- You may not be the product decision maker
- You may not be in the room when a product decision is being made
- You may change teams or leave the company, so the context surrounding your findings will leave with you
It’s critical that your stakeholders understand and articulate your findings and recommendations. The way you share these findings is important—both for making your work known and for your company’s success.
Reports are one-dimensional
As researchers, we tend to share findings in a report, using Word or Google Docs or, in my case, Dropbox Paper. But a report only goes so far.
Reports are largely one-dimensional. They can’t bring those findings to life, and they aren’t the best at resonating with your stakeholders. Think about the last doc you read. How long did it take you to forget what it said?
While there might not be any way to get around having to write a report, you should not stop there. Here are six effective tools for sharing findings so that stakeholders will understand and believe them. In doing so, perhaps they will also become your advocates.

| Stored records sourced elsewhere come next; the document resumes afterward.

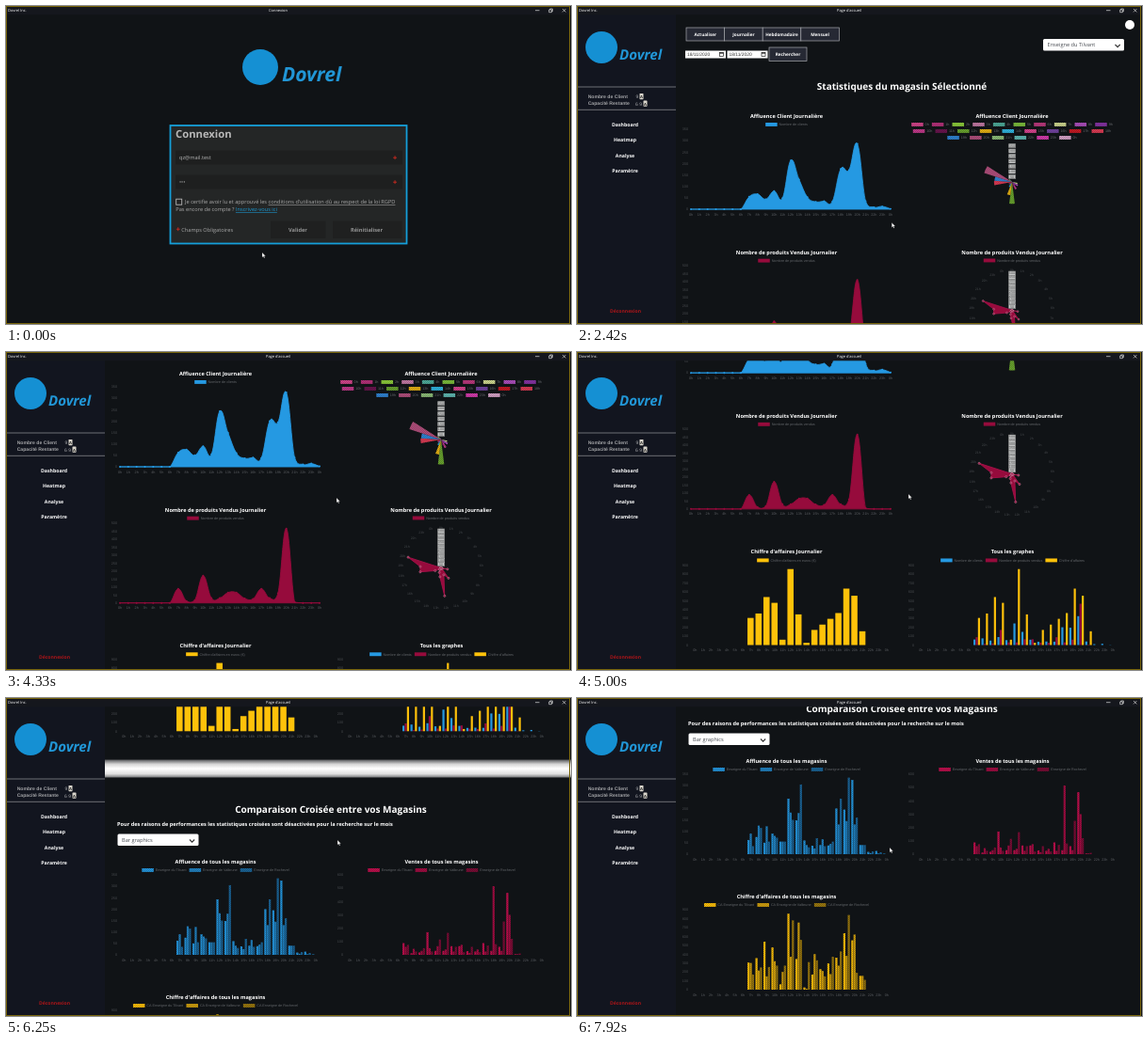
An HTML page that plays this animation: 600x338 px, repeating every 8000 ms.

```html
<!DOCTYPE html>
<html lang="fr">
<head>
<meta charset="utf-8">
<title>Tableau de bord</title>
<style>
html, body { margin: 0; width: 100%; height: 100%; overflow: hidden; background: #101316; }
svg { display: block; width: 100vw; height: 100vh; }
text { font-family: "Open Sans", sans-serif; text-rendering: geometricPrecision; white-space: pre; }
.axis { font-family: "Liberation Sans", Arial, sans-serif; }
.b { font-weight: 700; }
.m { text-anchor: middle; }
.e { text-anchor: end; }
</style>
</head>
<body>
<svg id="stage" viewBox="0 0 600 338" preserveAspectRatio="none"></svg>
<script>
const LOOP = 8000, BRAND = 'Dovrel';
const BLUE = '#2599e2', CRIMSON = '#960b3c', YELLOW = '#ffc20a';
const SHOPS = ['Enseigne du Tilvant', 'Enseigne de Valbrune', 'Enseigne de Rochevel'];

// Hourly values, opening at 7h, padded to 25 labels (0h ... 23h, 0h)
const day = (...v) => [...Array(7).fill(0), ...v, ...Array(18 - v.length).fill(0)];
const clients = [
  day(62, 75, 50, 90, 55, 243, 148, 60, 37, 40, 38, 200, 195, 325, 40, 10, 14, 2),
  day(90, 125, 122, 80, 55, 182, 180, 40, 25, 65, 45, 130, 145, 130, 40, 5, 3),
  day(35, 115, 55, 72, 55, 150, 305, 30, 70, 35, 55, 243, 335, 160, 40, 12, 8)];
const sold = [
  day(88, 12, 18, 170, 30, 30, 65, 65, 28, 25, 88, 30, 60, 465, 5),
  day(60, 45, 30, 50, 65, 40, 25, 75, 15, 40, 25, 515, 30, 300, 5),
  day(75, 25, 50, 25, 115, 165, 60, 20, 60, 20, 70, 80, 250, 120, 10)];
const sales = [
  day(305, 355, 540, 475, 60, 855, 345, 25, 170, 230, 295, 360, 635, 555, 155),
  day(300, 215, 150, 320, 200, 370, 755, 10, 400, 210, 175, 270, 380, 620, 155),
  day(170, 250, 255, 270, 270, 780, 560, 310, 330, 150, 370, 430, 840, 190, 110)];
const radarPeaks = { 11: 100, 12: 380, 13: 120, 18: 285, 19: 280 };
const radarValues = sold[0].map((v, h) => radarPeaks[h] ?? v);

const rect = (x, y, w, h, fill, extra = '') =>
  `<rect x="${x}" y="${y}" width="${w}" height="${h}" fill="${fill}" ${extra}/>`;
const text = (x, y, s, size, fill = '#fff', cls = '', extra = '') =>
  `<text x="${x}" y="${y}" font-size="${size}" fill="${fill}" class="${cls}" ${extra}>${s}</text>`;
const path = (d, fill, extra = '') => `<path d="${d}" fill="${fill}" ${extra}/>`;
const circle = (x, y, r, fill, extra = '') => `<circle cx="${x}" cy="${y}" r="${r}" fill="${fill}" ${extra}/>`;
const line = (d, color, width = 1) => path(d, 'none', `stroke="${color}" stroke-width="${width}"`);
const hour = i => `${i % 24}h`;

const ruler = document.createElement('canvas').getContext('2d');
ruler.font = '37.5px "Liberation Sans", Arial, sans-serif';
const labelWidth = s => ruler.measureText(s).width / 10;

// items: [label, colour, patterned]
function legend(cx, y, items) {
  const pitch = items.map(([s]) => 17.5 + labelWidth(s));
  let x = cx - (pitch.reduce((a, b) => a + b) - 3.1) / 2;
  return items.map(([s, color, dotted], i) => {
    const box = fill => rect(x, y - 2, 12.5, 3.9, fill);
    const out = box(color) + (dotted ? box('url(#dots)') : '') + text(x + 14.4, y + 1.3, s, 3.75, '#63666a', 'axis');
    x += pitch[i];
    return out;
  }).join('');
}

const grow = (x, y, body, axes = 'y') => `<g class="grow" data-x="${x}" data-y="${y}" data-axes="${axes}">${body}</g>`;

// Left edge x and vertical offset y place a 212 x 85 plot
const plotBase = 216, plotWidth = 212;
function frame(x, y, title, max, step, offset) {
  let out = text(x + 101.5, y + 119, title, 5.6, '#fff', 'b m');
  for (let v = 0; v <= max; v += step)
    out += text(x - 3, y + plotBase + 1.3 - v / max * 85, v, 3.75, '#484b4f', 'axis e');
  const gap = offset ? plotWidth / 25 : plotWidth / 24;
  for (let i = 0; i < 25; i++)
    out += text(x + gap * (i + (offset ? .5 : 0)), y + 222.5, hour(i), 3.75, '#5a5d61', 'axis m');
  return out;
}

function areaChart(x, y, title, label, color, values, max, step) {
  const floor = y + plotBase;
  const pts = values.map((v, i) => [x + i * plotWidth / 24, floor - v / max * 85]);
  let d = `M${pts[0]}`;
  for (let i = 1; i < 25; i++) {
    const [p, a, b, n] = [pts[Math.max(i - 2, 0)], pts[i - 1], pts[i], pts[Math.min(i + 1, 24)]];
    const handle = (q, s, t, k) => [q[0] + (t[0] - s[0]) * k, Math.min(floor, q[1] + (t[1] - s[1]) * k)];
    d += `C${handle(a, p, b, .2)} ${handle(b, a, n, -.2)} ${b}`;
  }
  const dots = pts.map(([px, py]) => circle(px, py, 1, color)).join('');
  return frame(x, y, title, max, step) + legend(x + 101.5, y + 126, [[label, color]]) +
    grow(0, floor, path(`${d}V${floor}H${x}Z`, color, `stroke="${color}" stroke-width=".9"`) + dots);
}

// series: [label, colour, values, patterned]
function barChart(x, y, title, series, max, step) {
  const slot = plotWidth / 25, width = slot * .84 / series.length;
  let bars = '';
  series.forEach(([, color, values, dotted], k) => values.forEach((v, i) => {
    if (!v) return;
    const h = v / max * 85;
    const bar = fill => rect(x + slot * (i + .08) + k * width, y + plotBase - h, width * .92, h, fill);
    bars += bar(color) + (dotted ? bar('url(#dots)') : '');
  }));
  return frame(x, y, title, max, step, true) +
    legend(x + 101.5, y + 126, series.map(([s, c, , dotted]) => [s, c, dotted])) +
    grow(0, y + plotBase, bars);
}

const polar = (cx, cy, r, index) => {
  const a = index / 25 * 2 * Math.PI;
  return [cx + r * Math.sin(a), cy - r * Math.cos(a)];
};
function radialTicks(cx, cy, radius, max) {
  let out = '';
  for (let v = 50; v <= max; v += 50) {
    const y = cy - v / max * radius;
    out += rect(cx - 3.8, y - 2.3, 7.6, 4.5, '#c3c5c5', 'stroke="#222" stroke-width=".25"') + text(cx, y + 1.3, v, 3.75, '#555', 'axis m');
  }
  return out;
}

const accents = ['#d6468d', '#b8327c', '#8fd03c', '#c77ca8', '#4fae9c', '#7fc13d', '#c03a80', '#d3dc92', '#b050c0', '#8a35a8',
  '#c43a8c', '#6b1550', '#6aa52f', '#eab414', '#31b9e4', '#db4591', '#7444a4', '#c81a24', '#df3c55',
  '#3187d8', '#b5517f', '#8fc07a', '#62bdb6', '#d93db0', '#dba6cc'];

function polarChart(cx, cy, title) {
  const wedges = clients[0].map((v, i) => {
    const r = v / 350 * 38;
    const d = `M${cx},${cy}L${polar(cx, cy, r, i)}A${r},${r} 0 0 1 ${polar(cx, cy, r, i + 1)}Z`;
    return path(d, accents[i]) + path(d, 'url(#dots)');
  }).join('');
  const items = accents.map((c, i) => [hour(i), c, true]);
  return text(cx, 119, title, 5.6, '#fff', 'b m') +
    [[0, 10], [10, 19], [19, 25]].map(([a, b], row) => legend(cx, 126 + row * 7, items.slice(a, b))).join('') +
    grow(cx, cy, wedges, 'xy') + radialTicks(cx, cy, 38.5, 350);
}

function radarChart(cx, cy, title) {
  const pts = radarValues.map((v, i) => polar(cx, cy, v / 500 * 39.5, i));
  const ring = pts.map((_, i) => {
    const [x, y] = polar(cx, cy, 43, i);
    return text(x, y + 1.3, hour(i), 3.5, '#45484c', 'axis m');
  }).join('');
  const shape = path(`M${pts.join('L')}Z`, CRIMSON, 'stroke="#a8104a" stroke-width=".9"') +
    pts.map(([x, y]) => circle(x, y, 1.1, CRIMSON, 'stroke="#c98aa3" stroke-width=".5"')).join('');
  return text(cx, 263.5, title, 5.6, '#fff', 'b m') +
    legend(cx, 270.5, [['Nombre de produits vendus', CRIMSON]]) + ring +
    radialTicks(cx, cy, 39.5, 500) + grow(cx, cy, shape, 'xy');
}

const button = (x, y, w, h, label) =>
  rect(x, y, w, h, '#262934', 'stroke="#a5a7ac" stroke-width=".7"') + text(x + w / 2, y + h / 2 + 1.7, label, 4.7, '#fff', 'b m');
const select = (x, y, label) => rect(x, y, 86, 12.5, '#fff', 'rx="1.5"') + text(x + 4.5, y + 8.3, label, 5.65, '#484c52') +
  line(`M${x + 76.5},${y + 6}l2.6,2.6 2.6,-2.6`, '#333', 1.1);
const dateField = (x, label) => rect(x, 47.5, 43, 8, '#fff') + text(x + 2, 53.3, label, 4.9, '#333', 'axis') +
  rect(x + 36.5, 49.4, 4, 4, 'none', 'stroke="#222" stroke-width=".7"') + rect(x + 36.5, 49.4, 4, 1.2, '#222');

function titleBar(title) {
  return rect(0, 0, 600, 9.3, '#15171d') + text(2, 6.1, `${BRAND} Inc.`, 4, '#fff') + text(289, 6.1, title, 4, '#fff', 'm') +
    line('M562,4.7h4.5M591,3l3.4,3.4M594.4,3l-3.4,3.4M576.7,4h2.7v2.7h-2.7zM577.7,4v-1h2.7v2.7h-1', '#ddd', .7);
}

const field = (y, label) => rect(180, y, 241, 15, '#1e1f1f') + text(184, y + 9.6, label, 5.65, '#b2b2b2') +
  text(413, y + 10.5, '+', 8, '#d02a20', 'b m');
const loginText = (x, y, s) => text(x, y, s, 5.65, '#a8a8a8');

const login = `<g id="login">${rect(0, 0, 600, 338, '#101316')}
  ${circle(270, 65, 19, '#1590d3')}
  ${text(293, 80, BRAND, 21, '#2196d6', 'b', 'font-style="italic"')}
  ${rect(174.5, 127, 251, 125.5, '#242626', 'stroke="#159fd9" stroke-width="1.8"')}
  ${text(180, 140, 'Connexion', 11.25, '#b8b8b8', 'b')}
  ${field(153.5, 'qz@mail.test')}${field(179.5, '•••')}
  <g id="unchecked">${rect(180.7, 205.2, 6, 6, '#222', 'stroke="#b5b5b5" stroke-width=".9"')}</g>
  <g id="checked">${rect(180.7, 205.2, 6, 6, '#d02f35', 'stroke="#e9b0b0" stroke-width=".9"')}${line('M181.8,208.2l1.5,1.6 2.7,-3.2', '#fff')}</g>
  ${loginText(190, 210.3, 'Je certifie avoir lu et approuvé les <tspan text-decoration="underline dotted">conditions d\'utilisation dû au respect de la loi RGPD</tspan>')}
  ${loginText(180.3, 218.4, 'Pas encore de compte ? <tspan fill="#1b9ad4" text-decoration="underline">Inscrivez-vous ici</tspan>')}
  ${text(182.7, 240.3, '+', 8, '#d02a20', 'b m')}${loginText(186.3, 239.6, 'Champs Obligatoires')}
  <g id="buttons">${rect(281, 228.5, 58.5, 18.5, '#1e1f1f')}${rect(347, 228.5, 73.5, 18.5, '#1e1f1f')}
    ${text(383, 239.7, 'Réinitialiser', 5.65, '#b8b8b8', 'b m')}
    <g id="submitLabel">${text(310, 239.7, 'Valider', 5.65, '#b8b8b8', 'b m')}</g></g>
  <g id="home">${rect(281, 228.5, 58.5, 18.5, '#201d1d')}
    ${line('M306,239.3l4,-3.7 4,3.7M307.2,238.5v4.2h1.8v-2.6h2v2.6h1.8v-4.2', '#d2d2d2', .9)}</g>
  ${titleBar('Connexion')}</g>`;

const badge = x => rect(x, 93, 4, 6.2, '#d9d5cc', 'rx=".6"') + text(x + 2, 98, 'A', 4.2, '#222', 'b m');
const sidebar = rect(0, 9, 105, 329, '#12151f') + circle(26, 44, 17, '#1590d3') +
  text(45, 57, BRAND, 15, '#2196d6', 'b', 'font-style="italic"') +
  line('M0,86H105M0,110.3H105', '#85878b', .8) +
  text(11.7, 97.8, 'Nombre de Client', 5.1, '#a4a5a8', 'axis b') + text(11.7, 105.3, 'Capacité Restante', 5.1, '#a4a5a8', 'axis b') +
  text(62.5, 98, '9', 5, '#a4a5a8', 'axis') + badge(66.5) +
  text(62, 105.5, '6 9', 5, '#a4a5a8', 'axis') + `<g transform="translate(0 7.5)">${badge(70.5)}</g>` +
  ['Dashboard', 'Heatmap', 'Analyse', 'Paramètre'].map((s, i) => text(51, 128 + i * 16.4, s, 5.2, '#fff', 'b m')).join('') +
  text(51.5, 326, 'Déconnexion', 5.1, '#a91519', 'b m');

const byShop = (data, colors, prefix = '') => SHOPS.map((s, i) => [prefix + s, colors[i], data[i], true]);
const L = 121, R = 361;
const content = ['Actualiser', 'Journalier', 'Hebdomadaire', 'Mensuel'].map((s, i) => button(116 + i * 40.6, 23, 40.6, 14, s)).join('') +
  dateField(115, '18/11/2020') + dateField(159.5, '18/11/2020') + button(204, 44, 40, 14.5, 'Rechercher') +
  select(495, 35, SHOPS[0]) + circle(587, 20, 5, '#fff') +
  text(345, 88.5, 'Statistiques du magasin Sélectionné', 10, '#fff', 'b m') +
  areaChart(L, 0, 'Affluence Client Journalière', 'Nombre de clients', BLUE, clients[0], 350, 50) +
  polarChart(462, 187, 'Affluence Client Journalière') +
  areaChart(L, 144.7, 'Nombre de produits Vendus Journalier', 'Nombre de produits vendus', CRIMSON, sold[0], 500, 50) +
  radarChart(462, 323.5, 'Nombre de produits Vendus Journalier') +
  barChart(L, 289.3, 'Chiffre d\'affaires Journalier', [['Chiffre d\'affaires en euros (€)', YELLOW, sales[0]]], 900, 100) +
  barChart(R, 289.3, 'Tous les graphes', [['Nombre de clients', BLUE, clients[0]],
    ['Nombre de produits vendus', CRIMSON, sold[0]], ['Chiffre d\'affaires', YELLOW, sales[0]]], 900, 100) +
  rect(105, 535.5, 495, 19, 'url(#band)') +
  text(345, 591.5, 'Comparaison Croisée entre vos Magasins', 10, '#fff', 'b m') +
  text(118, 606.3, 'Pour des raisons de performances les statistiques croisées sont désactivées pour la recherche sur le mois', 5.6, '#fff', 'b') +
  select(118.5, 614.5, 'Bar graphics') +
  barChart(L, 527, 'Affluence de tous les magasins', byShop(clients, [BLUE, '#2284c4', '#1b669a']), 350, 50) +
  barChart(R, 527, 'Ventes de tous les magasins', byShop(sold, ['#c2104e', '#a30d43', '#7c0d36']), 600, 100) +
  barChart(L, 671, 'Chiffre d\'affaires de tous les magasins', byShop(sales, [YELLOW, '#d3a20f', '#9b790f'], 'CA '), 900, 100);

const $ = id => document.getElementById(id);
$('stage').innerHTML = `<defs>
  <pattern id="dots" width="2" height="2" patternUnits="userSpaceOnUse"><path d="M0,0h1v1h-1zM1,1h1v1h-1z" fill="#000" opacity=".22"/></pattern>
  <linearGradient id="band" x2="0" y2="1"><stop stop-color="#55575a"/><stop offset=".25" stop-color="#d5d5d5"/>
    <stop offset=".5" stop-color="#fff"/><stop offset=".8" stop-color="#e0e0e0"/><stop offset="1" stop-color="#77797b"/></linearGradient>
  <clipPath id="view"><rect x="105" y="9" width="495" height="329"/></clipPath></defs>
  <g id="dashboard">${rect(0, 0, 600, 338, '#101316')}
    <g clip-path="url(#view)"><g id="content">${content}</g></g>${sidebar}${titleBar('Page d\'accueil')}</g>
  ${login}
  ${rect(.5, .5, 598, 337, 'none', 'stroke="#78650c"')}
  <g id="cursor">${path('M0,0V5.2L1.2,4.1 2.1,5.9 2.9,5.5 2.2,3.8H3.7Z', '#fff', 'stroke="#222" stroke-width=".25"')}</g>
  <g id="hand">${path('M-1.2,-3.2q.8,-.9 1.4,0v2.3l3,.7q.8,.3 .6,1.2l-.6,2.8h-4l-2,-3q.1,-1 1.6,0z', '#fff', 'stroke="#222" stroke-width=".3"')}</g>`;

// Keys: [time, value, ...], interpolated linearly
function track(keys, t) {
  const i = keys.findIndex(k => k[0] > t);
  if (i === 0) return keys[0].slice(1);
  if (i < 0) return keys.at(-1).slice(1);
  const [a, b] = [keys[i - 1], keys[i]], f = (t - a[0]) / (b[0] - a[0]);
  return a.slice(1).map((v, k) => v + (b[k + 1] - v) * f);
}
const scrollKeys = [[3450, 0], [4200, 94], [4400, 94], [5580, 290], [6230, 470], [6700, 470], [7650, 577]];
const cursorKeys = [[90, 272, 262], [780, 183, 208], [1080, 183, 208], [1580, 335, 237], [2300, 335, 237],
  [3100, 330, 192.5], [3400, 330, 192.5], [3900, 351, 155], [4400, 351, 155], [5000, 352, 151], [6800, 352, 151], [7600, 332, 159]];

const growing = [...document.querySelectorAll('.grow')];
const show = (id, on) => $(id).style.display = on ? '' : 'none';

function draw(now) {
  const t = now % LOOP;
  const onLogin = t < 1950, ticked = t >= 980, hovering = t >= 1430 && t < 2000;
  show('login', onLogin);
  show('dashboard', !onLogin);
  show('unchecked', !ticked);
  show('checked', ticked);
  $('buttons').style.filter = ticked ? 'none' : 'blur(.7px)';
  $('buttons').style.opacity = ticked ? 1 : .75;
  show('submitLabel', !hovering);
  show('home', hovering);

  const k = 1 - (1 - Math.min(1, Math.max(0, (t - 2050) / 900))) ** 4;
  for (const g of growing) {
    const { x, y, axes } = g.dataset;
    g.setAttribute('transform', `translate(${x} ${y}) scale(${axes === 'xy' ? k : 1} ${k}) translate(${-x} ${-y})`);
  }
  $('content').setAttribute('transform', `translate(0 ${-track(scrollKeys, t)[0]})`);

  const at = `translate(${track(cursorKeys, t).join(' ')})`;
  show('cursor', !hovering);
  show('hand', hovering);
  $('cursor').setAttribute('transform', at);
  $('hand').setAttribute('transform', at);
  requestAnimationFrame(loop);
}
const start = performance.now();
const loop = () => draw(performance.now() - start);
loop();
</script>
</body>
</html>
```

Tactical ways to make your findings come alive
When I first made this list, it was in a pre–COVID-19 world. Now, more than ever, we are competing with short attention spans and mental overload. I’ve added a few new suggestions to this toolbox for you to use in a virtual world.
How many of you have participated in a workshop? If you are a designer, you’ve likely participated in a design sprint or a How Might We (HMW) session. These activities are effective because they allow people to imagine, ideate, and create. They provide a space for stakeholders to dig into the details in a way that a report cannot, unless it’s lengthy.
Use a workshop to communicate your findings. Here’s one example we developed at Dropbox:
- Our researcher created user story cards based on her findings, to illustrate the needs that had surfaced
- She then paired up stakeholders and had them create HMWs using the story cards as guides
- The workshop participants voted on the HMWs they wanted to pursue, and walked out of the session with clear next steps
A workshop provides a creative space to explore design possibilities, and it gets stakeholders involved in a meaningful way by inviting them into the process. My research findings are only as good as their implementation, which is why I love using workshops as a vehicle for communication. Workshops inspire action.
With our work life mostly virtual these days, we are competing with numerous distractions and what feel like unique time constraints. We need to maximize the minutes of our workshop or presentation, and one way to do that is with a pre-read, which can include sending out related research or your own insights prior to the meeting. These can provide context for your stakeholders and allow more time for digging into the most important aspects of your work.
Keeping the audience engaged is key to bringing your findings to life. By using breakout rooms, you can provide an opportunity for engagement in almost any virtual platform.
Breakout rooms work well at the end of a presentation. Send a prompt to your audience. Divide them into smaller groups and have them discuss. This not only makes your presentation interactive, it also helps them understand your findings on a deeper level through peer discussion.